However, Brown is quite territorial and wishes to maintain absolute control of the narrative. The head of the Center for the Study of Slavery and Justice, Prof. Barrymore Bogues, has accused me of unprofessional conduct for interviewing the Fluehr-Lobbans and other figures who forced the discussion to begin while not including him. The people in charge of the Gaspee Days celebrations have vandalized my posters advertising the film (though I must admit that a select few members, such as Latina educator Marta Martinez, bookseller Karen Calkins of Twice Told Tales, and Jeff St. Germain, owner of Little Falls Cafe and father with his husband Matt of an adopted African American child, have been supportive). Last year, with the assistance of the State of Rhode Island’s video production unit Capitol TV, traditionally used for the broadcasting of sessions from the State House, the Gaspee Days Committee produced its own documentary that white-washes the unsavory aspects of this story and glorifies men who traded in human flesh as heroes. This is the definition of racism in New England, not a glaring image like a burning cross but a conspiracy of silence and ignorance.
At this point, I have no delusions of grandeur about making it big with my documentary. But I remain forceful in fostering the discussion through screenings and other promotions. Why? In cities like Ferguson or Baltimore, the recent protests occurred because the reality is that community celebrations and heritage festivals did not make a place for historical persons of color. That cultural apartheid is dangerous.

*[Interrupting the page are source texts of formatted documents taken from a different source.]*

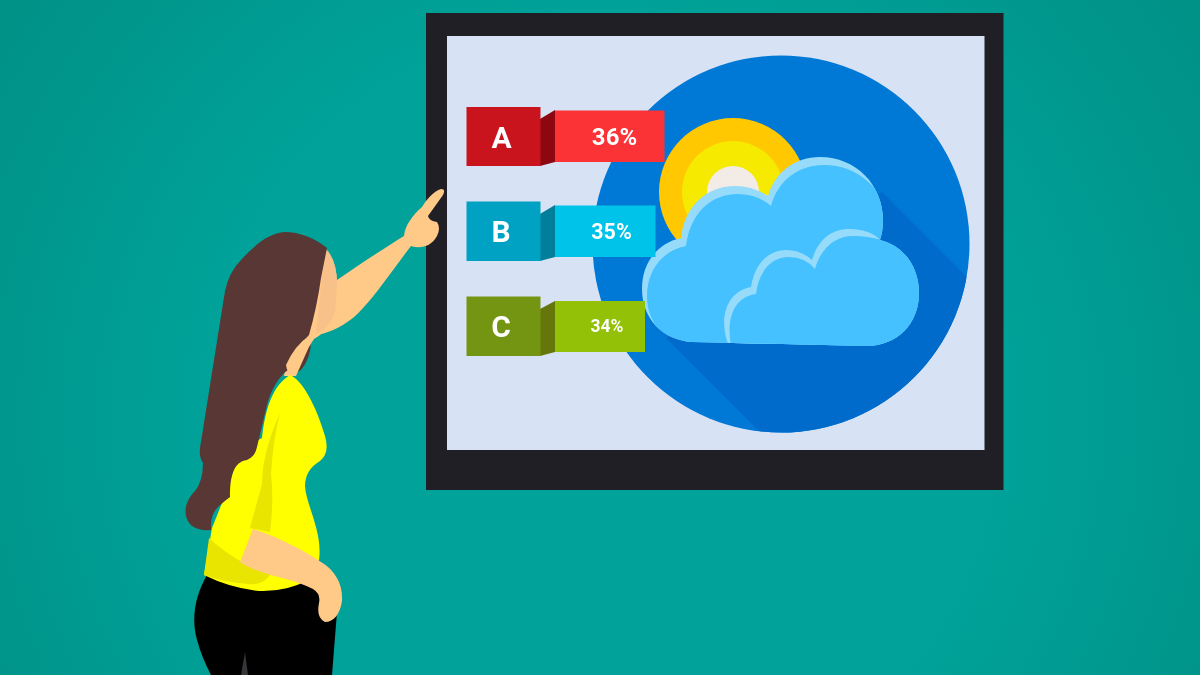
<!DOCTYPE html>
<html lang="en">
<head>
<meta charset="utf-8">
<title>Weather presentation</title>
<style>
:root {
  --wall: #00a299;
  --wall-edge: #009187;
  --frame: #1f1f25;
  --screen: #d8e2f5;
  --sky: #0079d6;
  --sky-shadow: #006bcb;
  --cloud: #45c1ff;
  --cloud-rim: #96dbfa;
  --sun-outer: #ffc800;
  --sun-mid: #f5ea00;
  --sun-core: #f3ece6;
  --skin: #ffc988;
  --hair: #593735;
  --shirt: #ffff00;
  --shirt-fold: #e9e500;
  --trousers: #000;
}
html, body { margin: 0; height: 100%; overflow: hidden; background: var(--wall); }
.scene { display: block; width: 1200px; height: 675px; }
.frame { fill: var(--frame); }
.screen { fill: var(--screen); }
.sky { fill: var(--sky); }
.sky-shadow { fill: var(--sky-shadow); }
.cloud { fill: var(--cloud); }
.cloud-rim { fill: var(--cloud-rim); }
.skin { fill: var(--skin); }
.hair { fill: var(--hair); }
.shirt { fill: var(--shirt); }
.shirt-fold { fill: var(--shirt-fold); }
.trousers { fill: var(--trousers); }
.labels text { font-family: Roboto, Inter, sans-serif; font-weight: 700; fill: #fff; text-anchor: middle; }
.letter { font-size: 30px; }
.value-a { font-size: 24px; }
.value-b { font-size: 21.5px; }
.value-c { font-size: 17.5px; }
</style>
</head>
<body>
<svg class="scene" viewBox="0 0 1200 675" role="img" aria-label="A woman points at a screen with a weather chart">
  <defs>
    <radialGradient id="wall-light" gradientUnits="userSpaceOnUse" cx="600" cy="420" r="720">
      <stop offset="0" stop-color="var(--wall)"/>
      <stop offset="0.55" stop-color="var(--wall)"/>
      <stop offset="1" stop-color="var(--wall-edge)"/>
    </radialGradient>
    <clipPath id="sky-clip"><circle cx="781" cy="244" r="188.5"/></clipPath>
    <path id="back-cloud" d="M692 342C662 340 642 318 642 289C642 262 658 243 681 238C684 208 705 186 735 186C748 186 759 190 768 196C775 172 795 157 820 157C856 157 883 185 883 220Q883 231 880 240C904 246 919 267 919 293C919 324 897 346 866 346Z"/>
    <clipPath id="cloud-clip"><use href="#back-cloud"/></clipPath>
  </defs>

  <rect class="wall" width="1200" height="675" fill="url(#wall-light)"/>

  <g class="display">
    <rect class="frame" x="426" y="13" width="577.5" height="477"/>
    <rect class="screen" x="447" y="36" width="537.5" height="414"/>
  </g>

  <g class="weather">
    <circle class="sky" cx="781" cy="244" r="188.5"/>
    <g clip-path="url(#sky-clip)">
      <polygon class="sky-shadow" points="666,338 882,192 1000,310 1000,450 778,450"/>
    </g>
    <g class="sun">
      <circle cx="733" cy="192" r="74" fill="var(--sun-outer)"/>
      <circle cx="733" cy="192" r="51" fill="var(--sun-mid)"/>
      <circle cx="733" cy="192" r="26" fill="var(--sun-core)"/>
    </g>
    <use class="cloud-rim" href="#back-cloud"/>
    <g clip-path="url(#cloud-clip)">
      <path class="cloud" d="M698 350C664 344 647 322 647 296C647 270 663 250 686 246C690 214 710 194 738 194Q757 194 771 206C778 180 799 165 824 165C857 165 883 188 890 220L930 240V350Z"/>
      <path class="cloud-rim" d="M728 344C718 316 728 291 751 287C755 263 769 250 786 250Q801 250 812 260C818 240 831 229 849 229C865 229 875 234 880 240L900 260L870 345Z"/>
      <path class="cloud" d="M731 346C726 318 734 297 756 294C759 270 772 257 789 257Q805 257 815 269C821 248 835 236 853 236Q868 236 881 240L930 240V350Z"/>
    </g>
  </g>

  <g class="labels">
    <g class="label-a">
      <polygon fill="#8c0710" points="540,119 555,110 555,162 540,166"/>
      <rect x="466.5" y="107" width="74" height="59" fill="#c9141e"/>
      <rect x="555" y="110.5" width="109.5" height="51.5" fill="#fb3236"/>
      <text class="letter" x="501.500" y="147.500">A</text>
      <text class="value-a" x="614.500" y="145">36%</text>
    </g>
    <g class="label-b">
      <polygon fill="#007e9a" points="540,214 555,205 555,257 540,261"/>
      <rect x="466.5" y="201.5" width="74" height="59.5" fill="#00a2c3"/>
      <rect x="555" y="205.500" width="100.500" height="51.5" fill="#00c3e9"/>
      <text class="letter" x="501" y="242">B</text>
      <text class="value-b" x="611.500" y="239">35%</text>
    </g>
    <g class="label-c">
      <polygon fill="#65770b" points="540,309 555,301 555,352 540,356"/>
      <rect x="466.5" y="296.500" width="74" height="59.5" fill="#749512"/>
      <rect x="555" y="301" width="90" height="51" fill="#93c108"/>
      <text class="letter" x="501" y="336.500">C</text>
      <text class="value-c" x="607" y="332">34%</text>
    </g>
  </g>

  <g class="presenter">
    <path class="hair" d="M300 345L311 340Q311 358 301 370L290 376Z"/>
    <path class="skin raised-arm" d="M334 282C360 264 386 247 404 236C405 225 413 215 422 207C427 199 434 191 441 189Q446 189 443 195L428 216Q429 221 437 222Q441 228 437 236C431 247 420 249 411 246C394 268 378 292 363 308C351 322 336 330 322 334L300 325Z"/>
    <path class="skin face" d="M322 246Q337 258 337 284L335 312Q330 331 312 340L296 376H284L290 340Z"/>
    <path d="M325 248Q337 259 337 284L335 312Q330 328 316 334Z" fill="#f9c18a"/>
    <path class="trousers" d="M207 575C195 596 191 618 197 640Q202 658 211 675H332L337 612L316 575Z"/>
    <path d="M245 652L241 675H248Z" fill="#35353a"/>
    <path class="shirt" d="M290 375C302 380 316 405 325 436Q330 453 320 461Q305 470 305 486C306 505 323 532 319 560L308 580Q286 592 259 591Q230 588 204 575L212 528L228 488L240 450L262 438C265 410 272 386 290 375Z"/>
    <path class="shirt-fold" d="M280 413Q262 453 262 484L250 528L270 532Q274 500 271 474Q273 440 280 413Z"/>
    <path class="shirt-fold" d="M209 538Q224 552 242 562L271 573Q264 586 248 584Q224 582 204 575Z"/>
    <path class="hair" d="M327 248C315 238 299 232 285 232C268 233 254 246 241 260Q229 272 225 291L200 448Q199 457 203 463Q203 481 195 491C184 502 182 517 192 526Q199 531 211 530C210 510 219 506 230 497C230 477 233 462 247 460Q255 457 257 447L267 405C271 390 279 376 288 370C285 362 300 345 309 335Q317 307 321 278Z"/>
    <path class="skin" d="M309 336L314 339Q303 355 294 376Q287 374 286 365Q295 345 309 336Z"/>
    <path class="skin lower-arm" d="M253 529C278 537 303 550 321 562C336 571 343 585 342 601C340 614 334 622 325 622Q316 618 319 603Q321 594 313 589C290 577 263 577 240 562Z"/>
  </g>
</svg>
</body>
</html>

The Pawtuxet area has evolved in a way where black and brown children are now moving into the area thanks to the suburbanization of a growing black middle class. Unless we create a narrative that not just has space for a few token blacks but instead celebrates their contributions from the beginning, we will have a tragedy on our hands very quickly. Gaspee Days began this year on April 3 and there is no discussion of Aaron Briggs. The children of color continue to expand in population and grow in age.
Like a pressure cooker, one can feel the white supremacy at work.